▶ [Activity]: Whenever a line in the material below contains "triangles", copy that line.

▶ [Records for this exercise]:
+++

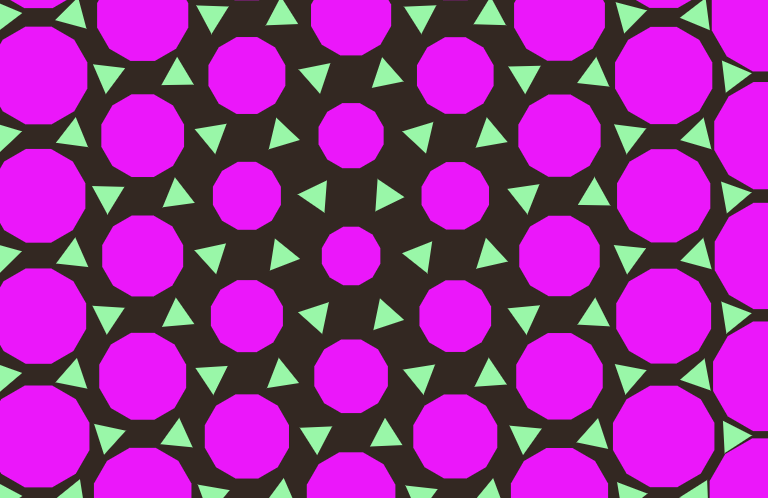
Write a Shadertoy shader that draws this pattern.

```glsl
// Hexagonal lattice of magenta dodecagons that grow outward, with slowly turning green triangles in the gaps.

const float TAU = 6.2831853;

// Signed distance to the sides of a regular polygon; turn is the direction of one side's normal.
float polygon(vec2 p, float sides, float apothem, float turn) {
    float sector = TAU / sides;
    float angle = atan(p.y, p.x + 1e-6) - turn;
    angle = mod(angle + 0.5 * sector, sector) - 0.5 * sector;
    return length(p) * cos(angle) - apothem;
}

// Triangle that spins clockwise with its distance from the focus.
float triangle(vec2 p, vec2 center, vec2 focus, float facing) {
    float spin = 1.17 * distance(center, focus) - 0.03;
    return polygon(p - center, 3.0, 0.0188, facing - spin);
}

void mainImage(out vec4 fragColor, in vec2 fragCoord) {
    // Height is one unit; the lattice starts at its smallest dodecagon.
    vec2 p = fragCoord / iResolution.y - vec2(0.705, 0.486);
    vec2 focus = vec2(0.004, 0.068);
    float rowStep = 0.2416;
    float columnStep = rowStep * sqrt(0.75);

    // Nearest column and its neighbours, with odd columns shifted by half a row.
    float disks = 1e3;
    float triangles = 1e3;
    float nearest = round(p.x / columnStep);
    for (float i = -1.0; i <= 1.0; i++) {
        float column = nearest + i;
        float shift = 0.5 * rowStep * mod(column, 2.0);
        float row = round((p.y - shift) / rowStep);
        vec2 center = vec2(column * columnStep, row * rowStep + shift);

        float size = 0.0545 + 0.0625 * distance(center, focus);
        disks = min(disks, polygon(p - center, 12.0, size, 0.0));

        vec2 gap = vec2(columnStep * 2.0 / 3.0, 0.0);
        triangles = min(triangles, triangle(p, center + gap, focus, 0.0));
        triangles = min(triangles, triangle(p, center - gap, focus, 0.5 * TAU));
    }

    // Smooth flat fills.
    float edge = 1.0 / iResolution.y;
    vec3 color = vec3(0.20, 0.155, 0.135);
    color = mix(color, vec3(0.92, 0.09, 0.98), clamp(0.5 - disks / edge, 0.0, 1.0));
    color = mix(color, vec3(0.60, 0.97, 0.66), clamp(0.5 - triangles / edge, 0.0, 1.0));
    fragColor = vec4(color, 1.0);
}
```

+++

▶ [Solution for this exercise]:
// Hexagonal lattice of magenta dodecagons that grow outward, with slowly turning green triangles in the gaps.
    float triangles = 1e3;
        triangles = min(triangles, triangle(p, center + gap, focus, 0.0));
        triangles = min(triangles, triangle(p, center - gap, focus, 0.5 * TAU));
    color = mix(color, vec3(0.60, 0.97, 0.66), clamp(0.5 - triangles / edge, 0.0, 1.0));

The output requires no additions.